Why Can You Hear the Difference Between Hot and Cold Water?

(Last Updated On: July 21, 2022)

You might have thought we missed a step by not asking if you even can hear the difference between hot and cold water. The answer, by the way, is that you can hear the difference. Even if you couldn’t put your finger on it, there’s a really good chance that you can tell the difference if you hear hot and cold water poured into a cup side by side. Plus, even if you get the answer wrong, the two definitely sound different. So why can you hear the difference between hot and cold water?

Moving Molecules

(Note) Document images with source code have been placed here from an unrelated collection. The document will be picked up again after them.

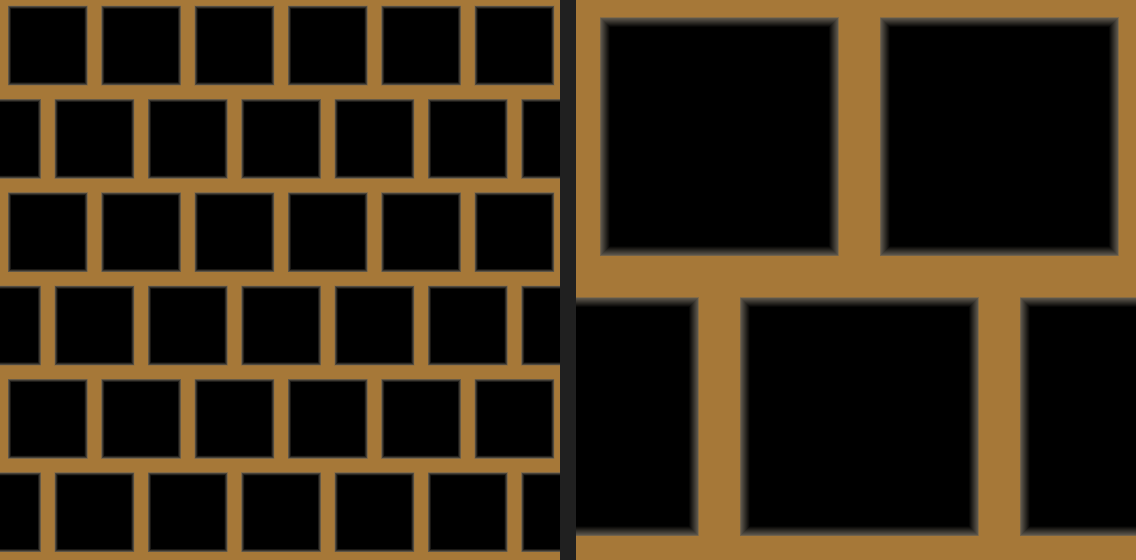
Left, the full canvas; right, a detail of the centre.
A Shadertoy shader for this pattern:

```glsl
// Staggered rows of black square openings with a soft grey bevel in a flat ochre lattice.

const float REPEATS = 6.0;              // cells across and down; even, so the stagger wraps
const float ROW_SHIFT = 0.5;            // sideways shift of every other row, in cells
const vec2 ORIGIN = vec2(0.012);        // lattice offset, in cells
const float HALF_SIDE = 0.4255;         // half the opening's side, in cells
const float BEVEL_WIDTH = 0.035;        // depth of the fade to black, in cells

const vec3 OCHRE = vec3(0.65, 0.47, 0.22);
const vec3 BEVEL_GREY = vec3(0.395, 0.37, 0.325);
const vec3 BLACK = vec3(0.0);

// Position relative to the centre of the nearest cell in a staggered grid
vec2 staggeredCell(vec2 p) {
    float evenRow = 1.0 - mod(floor(p.y), 2.0);
    p.x += ROW_SHIFT * evenRow;
    return fract(p) - 0.5;
}

// Square distance with mitred corners, negative inside
float squareDistance(vec2 p, float halfSide) {
    vec2 a = abs(p);
    return max(a.x, a.y) - halfSide;
}

void mainImage(out vec4 fragColor, in vec2 fragCoord) {
    vec2 p = fragCoord / iResolution.xy * REPEATS - ORIGIN;
    float pixel = REPEATS / min(iResolution.x, iResolution.y);

    float d = squareDistance(staggeredCell(p), HALF_SIDE);

    // Bevel fades inward from the rim
    float fade = clamp(1.0 + d / BEVEL_WIDTH, 0.0, 1.0);
    vec3 opening = mix(BLACK, BEVEL_GREY, fade);

    // Lattice over the openings, smoothed across one pixel
    float lattice = clamp(d / pixel + 0.5, 0.0, 1.0);
    fragColor = vec4(mix(opening, OCHRE, lattice), 1.0);
}
```
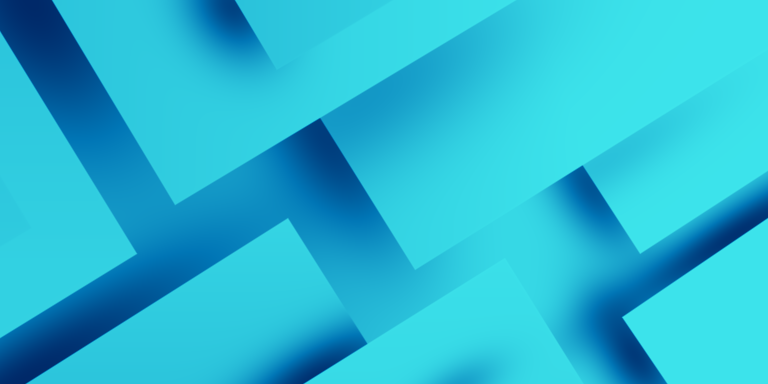
Reproduce this background procedurally as a WebGL 2 fragment shader.

```glsl
#version 300 es
precision highp float;
// Overlapping tilted cyan panels with soft navy shadows between them.

uniform vec2 u_resolution;
out vec4 fragColor;

const float SHADOW_LIGHT = 0.16;  // light level in the deepest shadow
const float SHADOW_TILT = 32.0;   // degrees, shared by all shadow blobs
const float FLOOR_LEFT = 0.66;    // light of the floor under the panels
const float FLOOR_RIGHT = 0.85;
const float MAX_LIGHT = 0.89;
const float RIM = 0.012;          // faint highlight on the panel edges

// Which way a panel extends from its corner, along its tilted axes
const vec2 UP_RIGHT = vec2(1.0, 1.0);
const vec2 UP_LEFT = vec2(-1.0, 1.0);
const vec2 DOWN_LEFT = vec2(-1.0, -1.0);
const vec2 DOWN_RIGHT = vec2(1.0, -1.0);

// Position relative to a point, in axes turned by an angle
vec2 toLocal(vec2 p, vec2 origin, float degrees) {
    float a = radians(degrees);
    vec2 axis = vec2(cos(a), sin(a));
    vec2 d = p - origin;
    return vec2(dot(d, axis), dot(d, vec2(-axis.y, axis.x)));
}

// Darkens a light level with a tilted Gaussian blob
float shade(float light, vec2 p, vec2 center, vec2 radii, float strength) {
    vec2 d = toLocal(p, center, SHADOW_TILT) / radii;
    return mix(light, SHADOW_LIGHT, strength * exp(-dot(d, d)));
}

// Lays a right-angled panel over the layers below it
float panel(float below, float light, vec2 p, vec2 corner, float degrees, vec2 facing) {
    vec2 q = toLocal(p, corner, degrees) * facing;
    float inside = min(q.x, q.y);
    float pixel = 1.0 / u_resolution.y;
    float rim = RIM * exp(-abs(inside) / 0.003);
    return mix(below, light + rim, smoothstep(-pixel, pixel, inside));
}

// Maps a light level to navy, blue or cyan
vec3 palette(float light) {
    float red = max(0.0, 0.55 * (light - 0.46));
    float blue = min(0.25 + light, 0.49 + 0.483 * light);
    return vec3(red, light, blue);
}

// Floor with the shadows that fall on it
float floorLight(vec2 p) {
    float light = mix(FLOOR_LEFT, FLOOR_RIGHT, smoothstep(0.65, 1.35, p.x));
    light = shade(light, p, vec2(0.08, 1.0), vec2(0.25, 0.42), 1.0);
    light = shade(light, p, vec2(0.05, 0.0), vec2(0.62, 0.14), 1.0);
    light = shade(light, p, vec2(0.846, 0.648), vec2(0.14, 0.31), 0.85);
    light = shade(light, p, vec2(1.536, 0.518), vec2(0.09, 0.19), 0.75);
    light = shade(light, p, vec2(1.927, 0.395), vec2(0.42, 0.075), 0.95);
    return shade(light, p, vec2(1.654, 0.075), vec2(0.09, 0.18), 0.9);
}

// Panels of the lower half and the left side
float lowerPanels(float light, vec2 p) {
    float left = 0.82 - 0.08 * max(0.0, p.y - 0.3);
    light = panel(light, left, p, vec2(0.357, 0.339), 31.6, UP_LEFT);
    light = panel(light, left - 0.02, p, vec2(0.083, 0.406), 31.0, UP_LEFT);

    float middle = 0.77 + 0.15 * p.y;
    middle = shade(middle, p, vec2(0.815, 0.01), vec2(0.25, 0.09), 0.95);
    light = panel(light, middle, p, vec2(0.75, 0.432), 32.3, DOWN_LEFT);

    float front = 0.855 + 0.06 * p.y;
    front = shade(front, p, vec2(1.185, -0.02), vec2(0.13, 0.06), 0.35);
    light = panel(light, front, p, vec2(1.315, 0.328), 32.0, DOWN_LEFT);
    return panel(light, MAX_LIGHT, p, vec2(1.62, 0.174), 34.2, DOWN_RIGHT);
}

// Panels of the upper half, stacked from right to left
float upperPanels(float light, vec2 p) {
    float right = shade(MAX_LIGHT, p, vec2(1.56, 0.57), vec2(0.32, 0.08), 0.18);
    light = panel(light, right, p, vec2(1.667, 0.339), 33.0, UP_RIGHT);

    float middle = min(MAX_LIGHT, 0.72 + 0.1 * p.x + 0.03 * p.y);
    middle = shade(middle, p, vec2(0.96, 0.75), vec2(0.45, 0.18), 0.36);
    light = panel(light, middle, p, vec2(1.081, 0.297), 32.0, UP_RIGHT);

    float left = 0.76 + 0.09 * p.x;
    left = shade(left, p, vec2(0.604, 0.987), vec2(0.11, 0.15), 0.85);
    light = panel(light, left, p, vec2(0.456, 0.466), 31.0, UP_RIGHT);

    float top = 0.68 + 0.13 * p.x;
    return panel(light, top, p, vec2(0.721, 0.818), 31.0, UP_RIGHT);
}

void main() {
    vec2 p = gl_FragCoord.xy / u_resolution.y;
    float light = upperPanels(lowerPanels(floorLight(p), p), p);
    fragColor = vec4(palette(light), 1.0);
}
```
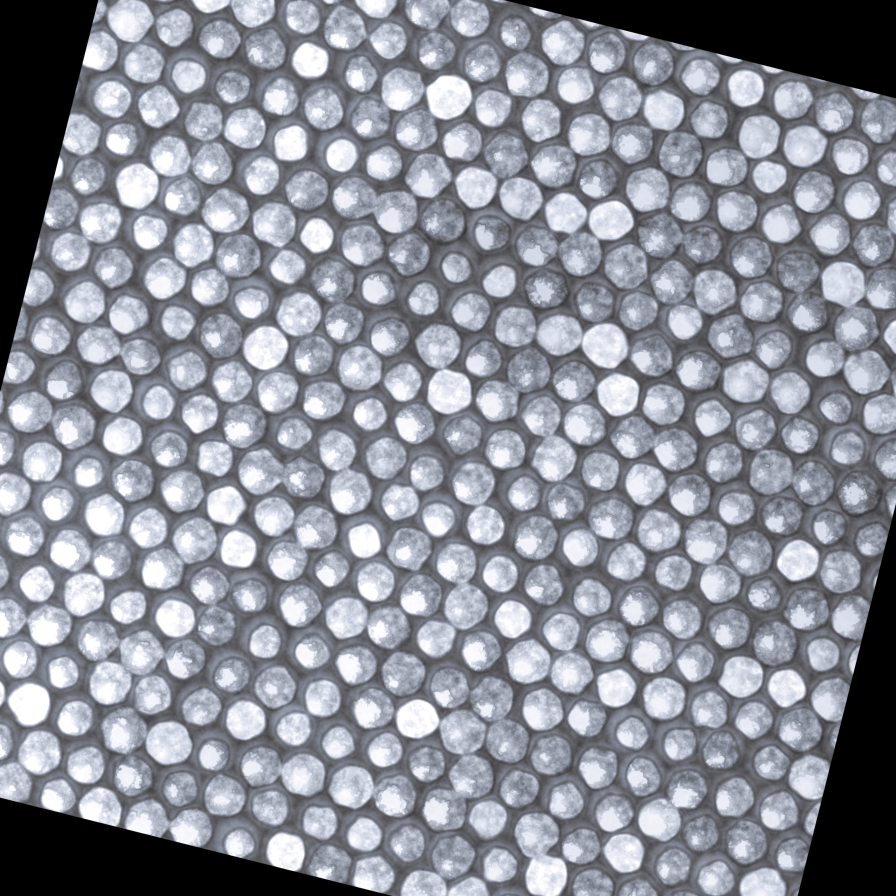
Give the GLSL for this texture, as a Shadertoy shader.

```glsl
// A tilted sheet of hexagonally packed glassy rods seen end-on, on black.
// Each lattice cell gets a jittered disc with its own size, tone and glint;
// value noise adds mottling, ragged outlines and slow changes of brightness.

const vec2 TILT = vec2(0.970, -0.243);   // direction of the rows
const vec2 REPEATS = vec2(19.0, 22.0);   // rods across and rows down the sheet
const vec2 PHASE = vec2(0.24, 0.34);     // lattice offset in cells
const float ROW_PITCH = 19.0 / 22.0;     // row spacing over rod spacing

float hash(vec2 p) {
    vec3 q = fract(vec3(p.xyx) * 0.1031);
    q += dot(q, q.yzx + 33.33);
    return fract((q.x + q.y) * q.z);
}

float noise(vec2 p) {
    vec2 i = floor(p), f = fract(p);
    f = f * f * (3.0 - 2.0 * f);
    return mix(mix(hash(i), hash(i + vec2(1, 0)), f.x),
               mix(hash(i + vec2(0, 1)), hash(i + vec2(1, 1)), f.x), f.y);
}

float fbm(vec2 p) {
    return 0.5 * noise(p) + 0.32 * noise(p * 2.1 + 7.3) + 0.18 * noise(p * 4.3 + 3.1);
}

// Coverage of a disc with a soft rim
float disc(float dist, float radius, float soft) {
    return 1.0 - smoothstep(radius - soft, radius + soft, dist);
}

// Brightness of one rod end; p is measured from its centre
float faceTone(vec2 p, vec2 id, float grain) {
    float base = mix(0.56, 0.80, hash(id + 71.0));
    float tone = base + 0.52 * (grain - 0.5);

    // Ragged bright reflection, usually low and to the left
    vec2 spot = vec2(-0.11, -0.15) + 0.18 * (vec2(hash(id + 13.0), hash(id + 29.0)) - 0.5);
    float size = mix(0.08, 0.29, hash(id + 41.0));
    float glint = disc(length(p - spot) + 0.40 * (grain - 0.5), size, 0.08);
    tone = mix(tone, 0.98, 0.9 * glint);

    // A few ends reflect over their whole face
    float polished = smoothstep(0.80, 0.97, hash(id + 97.0));
    return mix(tone, 0.96 + 0.3 * (grain - 0.5), polished);
}

// Neutral in the shadows and highlights, cool blue between
vec3 tint(float tone) {
    float cool = smoothstep(0.34, 0.54, tone) * (1.0 - smoothstep(0.84, 1.0, tone));
    return clamp(vec3(tone) + mix(vec3(0.0, 0.0, 0.015), vec3(-0.02, 0.0, 0.055), cool), 0.0, 1.0);
}

float rodSheet(vec2 sheet, float pixel) {
    vec2 grid = sheet * REPEATS - PHASE;
    vec2 surface = vec2(grid.x, grid.y * ROW_PITCH);
    float grain = fbm(surface * 7.0 + 40.0);
    float wobble = 0.10 * (noise(surface * 4.0 + 90.0) - 0.5);
    float soft = 0.05 + 0.8 * pixel;

    float side = 0.0, face = 0.0, cover = 0.0;
    for (int j = -1; j <= 1; j++) {
        float row = floor(grid.y + 0.5) + float(j);
        float shift = 0.5 * mod(row, 2.0);
        for (int i = -1; i <= 1; i++) {
            float column = floor(grid.x - shift + 0.5) + float(i);
            vec2 id = vec2(column, row) + 50.0;
            vec2 jitter = 0.12 * (vec2(hash(id), hash(id + 17.0)) - 0.5);
            vec2 p = surface - vec2(column + shift, row * ROW_PITCH) - jitter;

            // Dim rod wall, lit from the upper left
            float wall = disc(length(p - vec2(-0.05, 0.06)), 0.47, 0.13);
            side = max(side, wall * mix(0.55, 1.0, hash(id + 53.0)));

            float radius = mix(0.32, 0.49, sqrt(hash(id + 31.0)));
            float a = disc(length(p) + wobble, radius, soft);
            face = mix(face, faceTone(p, id, grain), a);
            cover = max(cover, a);
        }
    }
    float gap = 0.325 + 0.26 * side + 0.16 * (grain - 0.5);
    float tone = mix(gap, face, cover);

    // Slow brightness drift, lighter to the lower left
    float drift = 0.18 * (noise(sheet * 5.0 + 20.0) - 0.5) - 0.12 * (sheet.x + 0.5 * sheet.y);
    return tone + drift * (0.3 + 0.7 * cover);
}

void mainImage(out vec4 fragColor, in vec2 fragCoord) {
    float scale = min(iResolution.x, iResolution.y);
    vec2 uv = (fragCoord - 0.5 * iResolution.xy) / scale;
    vec2 sheet = vec2(dot(uv, TILT), dot(uv, vec2(-TILT.y, TILT.x)));

    // Square sheet boundary against the black backdrop
    float edge = max(abs(sheet.x), abs(sheet.y)) - 0.5;
    float inside = 1.0 - smoothstep(-0.75 / scale, 0.75 / scale, edge);

    vec3 color = tint(rodSheet(sheet, REPEATS.x / scale));
    fragColor = vec4(color * inside, 1.0);
}
```
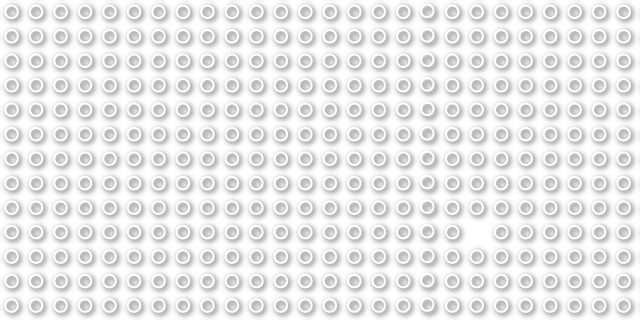
A Shadertoy shader for this pattern:

```glsl
// A regular grid of raised white rings on a white sheet, 26 across and 13 down.
// Each ring casts a soft shadow to the lower right; one column sits slightly
// off its shadows and one ring is missing. Lengths are in units of the pitch.

const float PITCH = 0.0765;                      // ring spacing as a share of height
const vec2 FIRST_CENTRE = vec2(0.0361, 0.0368);  // from the top left corner
const vec2 MISSING_CELL = vec2(19.0, 9.0);
const float SHIFTED_COLUMN = 17.0;

const float RING_RADIUS = 0.254;
const float RING_HALF_WIDTH = 0.043;
const vec2 SHADOW_OFFSET = vec2(0.075);
const float SHADOW_RADIUS = 0.238;
const float SHADOW_DEPTH = 0.27;

float hash(float n) {
    return fract(sin(n * 12.9898) * 43758.5453);
}

float isCell(vec2 a, vec2 b) {
    vec2 d = abs(a - b);
    return 1.0 - step(0.5, max(d.x, d.y));
}

// Small displacement of the rings in the uneven column
vec2 ringShift(vec2 cell) {
    float shifted = 1.0 - step(0.5, abs(cell.x - SHIFTED_COLUMN));
    return shifted * vec2(-0.02, -0.03 - 0.015 * hash(cell.y + 3.0));
}

float ringCoverage(vec2 p, float radius, float halfWidth, float pixel) {
    float d = abs(length(p) - radius) - halfWidth;
    return 1.0 - smoothstep(-0.7 * pixel, 0.7 * pixel, d);
}

// Blurred annulus, with a gentler falloff towards its middle
float softShadow(vec2 p, float radius, float innerBlur, float outerBlur) {
    float d = length(p) - radius;
    float t = d / (d < 0.0 ? innerBlur : outerBlur);
    return exp(-t * t);
}

void mainImage(out vec4 fragColor, in vec2 fragCoord) {
    // Grid coordinates with y pointing down
    vec2 p = vec2(fragCoord.x, iResolution.y - fragCoord.y) / iResolution.y;
    vec2 grid = (p - FIRST_CENTRE) / PITCH;
    vec2 nearest = floor(grid + 0.5);
    float pixel = 1.0 / (iResolution.y * PITCH);

    // Gather rings and overlapping shadows from the neighbouring cells
    float shadow = 0.0;
    float ring = 0.0;
    for (int y = -1; y <= 1; y++) {
        for (int x = -1; x <= 1; x++) {
            vec2 cell = nearest + vec2(x, y);
            float present = 1.0 - isCell(cell, MISSING_CELL);
            vec2 local = grid - cell;
            shadow += present * softShadow(local - SHADOW_OFFSET, SHADOW_RADIUS, 0.25, 0.162);
            ring = max(ring, present * ringCoverage(local - ringShift(cell),
                       RING_RADIUS, RING_HALF_WIDTH, pixel));
        }
    }

    // White rings over the shaded sheet
    float sheet = 1.0 - SHADOW_DEPTH * min(shadow, 1.0);
    fragColor = vec4(vec3(mix(sheet, 1.0, ring)), 1.0);
}
```
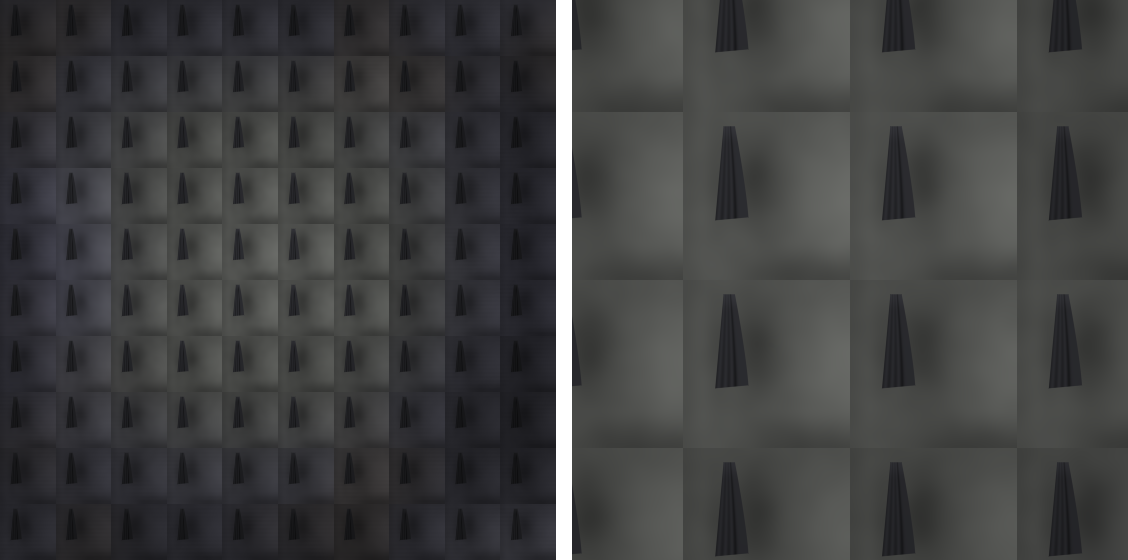
Left, the full canvas; right, a detail of the centre.
Reproduce this pattern procedurally as a Shadertoy shader.

```glsl
// A ten by ten grid of dim alcoves, each with a dark pleated wedge and its soft shadow.
// One cell is shaded from gradients and a tapered shape; a periodic light field
// and wrapping gradient noise vary exposure and tint from cell to cell.

const float CELLS = 10.0;
const float TAU = 6.2831853;

vec2 hashGradient(vec2 p) {
    vec3 q = fract(vec3(p.xyx) * vec3(0.1031, 0.1030, 0.0973));
    q += dot(q, q.yzx + 33.33);
    float angle = TAU * fract((q.x + q.y) * q.z);
    return vec2(cos(angle), sin(angle));
}

// Gradient noise over the unit square, wrapping after "period" lattice steps.
float wrappedNoise(vec2 uv, float period, float seed) {
    vec2 p = uv * period;
    vec2 i = floor(p), f = p - i;
    vec2 w = f * f * f * (f * (f * 6.0 - 15.0) + 10.0);
    vec2 e = vec2(0.0, 1.0);
    float a = dot(hashGradient(mod(i, period) + seed), f);
    float b = dot(hashGradient(mod(i + e.yx, period) + seed), f - e.yx);
    float c = dot(hashGradient(mod(i + e.xy, period) + seed), f - e.xy);
    float d = dot(hashGradient(mod(i + e.yy, period) + seed), f - e.yy);
    return mix(mix(a, b, w.x), mix(c, d, w.x), w.y);
}

float softSpot(vec2 p, vec2 center, vec2 radius) {
    vec2 d = (p - center) / radius;
    return exp(-dot(d, d));
}

// Soft spot that wraps around the canvas edges.
float wrappedSpot(vec2 uv, vec2 center, vec2 radius) {
    vec2 d = fract(uv - center + 0.5) - 0.5;
    return softSpot(d, vec2(0.0), radius);
}

// Broad light, strongest near the middle.
float lightField(vec2 uv) {
    vec2 wave = 0.5 + 0.5 * cos(TAU * (uv - vec2(0.46, 0.53)));
    float light = 0.165 + 0.20 * pow(wave.x * wave.y, 0.55);
    light += 0.055 * wrappedSpot(uv, vec2(0.90, 0.03), vec2(0.18, 0.07));
    light += 0.035 * wrappedSpot(uv, vec2(0.13, 0.55), vec2(0.09, 0.25));
    light -= 0.035 * wrappedSpot(uv, vec2(0.86, 0.24), vec2(0.14, 0.12));
    return light;
}

// Relative brightness of the wall inside one cell.
float wallShade(vec2 p) {
    float shade = 0.84 + 0.05 * softSpot(p, vec2(0.1, 0.3), vec2(0.25, 0.4));
    shade += 0.27 * smoothstep(0.45, 1.0, p.x) * softSpot(p, vec2(1.0, 0.48), vec2(1.0, 0.45));
    shade -= 0.24 * softSpot(p, vec2(0.43, 0.60), vec2(0.15, 0.25));
    shade -= 0.10 * softSpot(p, vec2(0.20, 0.55), vec2(0.07, 0.28));
    shade -= 0.20 * smoothstep(0.24, 0.0, p.y) * smoothstep(0.15, 0.75, p.x);
    shade -= 0.07 * smoothstep(0.14, 0.0, p.x);
    return shade;
}

// Wedge: x is its coverage, y its relative brightness.
vec2 pleatedWedge(vec2 p, float blur) {
    float rise = clamp((p.y - 0.355) / 0.56, 0.0, 1.0);
    float left = mix(0.192, 0.242, rise);
    float right = 0.392 - 0.082 * pow(rise, 1.3);
    float across = (p.x - left) / (right - left);
    float base = 0.355 + 0.018 * clamp(across, 0.0, 1.0);
    float inside = min(min(p.x - left, right - p.x), min(p.y - base, 0.915 - p.y));
    float coverage = smoothstep(-blur, blur, inside);

    // Thin pages fan out on the left, a plain cover closes the right.
    float pages = 1.0 - smoothstep(0.60, 0.72, across);
    float lines = 0.5 + 0.5 * cos(TAU * 5.0 * across);
    float shade = 0.53 - 0.13 * pages * lines * (1.0 - 0.5 * rise);
    shade -= 0.10 * softSpot(vec2(across, 0.0), vec2(0.62, 0.0), vec2(0.07));
    shade += 0.10 * smoothstep(0.80, 1.0, rise);
    return vec2(coverage, shade);
}

// Greenish grey in the middle, blue and brown toward the dark rim.
vec3 wallTint(vec2 uv, float light) {
    vec3 cool = vec3(0.97, 0.97, 1.10);
    vec3 warm = vec3(1.03, 0.98, 0.98);
    vec3 rim = mix(cool, warm, smoothstep(-0.05, 0.40, wrappedNoise(uv, 4.0, 17.0)));
    vec3 tint = mix(rim, vec3(1.0, 1.015, 0.98), smoothstep(0.19, 0.32, light));
    float violet = wrappedSpot(uv, vec2(0.11, 0.52), vec2(0.10, 0.26));
    violet += 0.6 * wrappedSpot(uv, vec2(0.97, 0.52), vec2(0.09, 0.18));
    return mix(tint, vec3(0.96, 0.96, 1.16), min(violet, 1.0) * 0.8);
}

void mainImage(out vec4 fragColor, in vec2 fragCoord) {
    vec2 uv = fragCoord / iResolution.xy;
    vec2 cell = floor(uv * CELLS);
    vec2 p = fract(uv * CELLS);
    vec2 cellCenter = (cell + 0.5) / CELLS;
    float blur = 0.7 * CELLS / min(iResolution.x, iResolution.y);

    // Part of the light steps from cell to cell, part flows across the canvas.
    vec2 samplePoint = mix(cellCenter, uv, 0.5);
    float light = lightField(samplePoint);
    float exposure = 1.0 + 0.14 * wrappedNoise(cellCenter, 7.0, 5.0);

    // Faint wall blotches, and fine bands where the light is weak.
    float wear = 0.035 * wrappedNoise(uv, 60.0, 41.0);
    float weak = 1.0 - smoothstep(0.18, 0.32, light);
    wear += 0.022 * weak * sin(TAU * 14.0 * p.y) * (0.5 + wrappedNoise(uv, 20.0, 29.0));

    vec2 wedge = pleatedWedge(p, blur);
    vec3 wall = wallTint(samplePoint, light) * light * (wallShade(p) + wear);
    vec3 dark = vec3(0.98, 0.99, 1.08) * (0.035 + 0.78 * light) * wedge.y;
    vec3 color = mix(wall, dark, wedge.x) * exposure;
    fragColor = vec4(color, 1.0);
}
```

We’ve written about molecules moving around a handful of times before, but that foundation is going to be important (again) to our understanding of hearing temperature. How hot or cold something is depends on how fast the molecules that compose it are vibrating. Temperature, then, is a measure of how much those molecules are vibrating. When something is hot, its molecules are moving around a lot more than if it were cold. Intuitively, this makes sense, things are solid when they are colder and become a gas when heated enough. You can think of it like a solid object is sufficiently cold for its molecules to sit still long enough to maintain a shape.

As an aside, this doesn’t imply that the molecules are 100% still. For molecules to exhibit absolutely no movement, you’d be at absolute zero. Which is… Very cold. It’s also not really possible to achieve yet. 

Anyway, the key understanding here is that the molecules in hot water are vibrating more/faster than the molecules in cold water. 


It looks like one of the first “hot and cold water sound” question was a British advertising firm specializing in sound design. You know, so they could make better drink ads. Makes sense, since their clients include both Coke and Pepsi. Then they contracted out a study for this and found that, yes, there was a practical reason to manipulate audio to reflect apparent temperature. 

Turns out, the vast majority of people can tell the difference between hot and cold water by sound alone.

Things settled on the viscosity of water, which does change with temperature. Viscosity can be informally understood as the thickness of a liquid. Molasses is more viscous than water. Cool. Colder water is more viscous than hot water, and that creates the difference in sound. The mechanism for this is directly related to the movement we laid out earlier. The colder (and more viscous) water has less molecular movement; the molecules are more likely to just stick together. When the water is hotter and the molecules are moving around, they’re also not really sticking together. They’re bouncing around and making smaller splashes against the inside of your glass or cup, which adds a higher-frequency layer to its sound. It also generates more steam, which changes the properties of the air sound travels in. 

See if you know your states by water body here. Try not to pour them all out in one place.

About the Author:

+ posts

Kyler is a content writer at Sporcle living in Seattle, and is currently studying at the University of Washington School of Law. He's been writing for Sporcle since 2019; sometimes the blog is an excellent platform to answer random personal questions he has about the world. Most of his free time is spent drinking black coffee like water.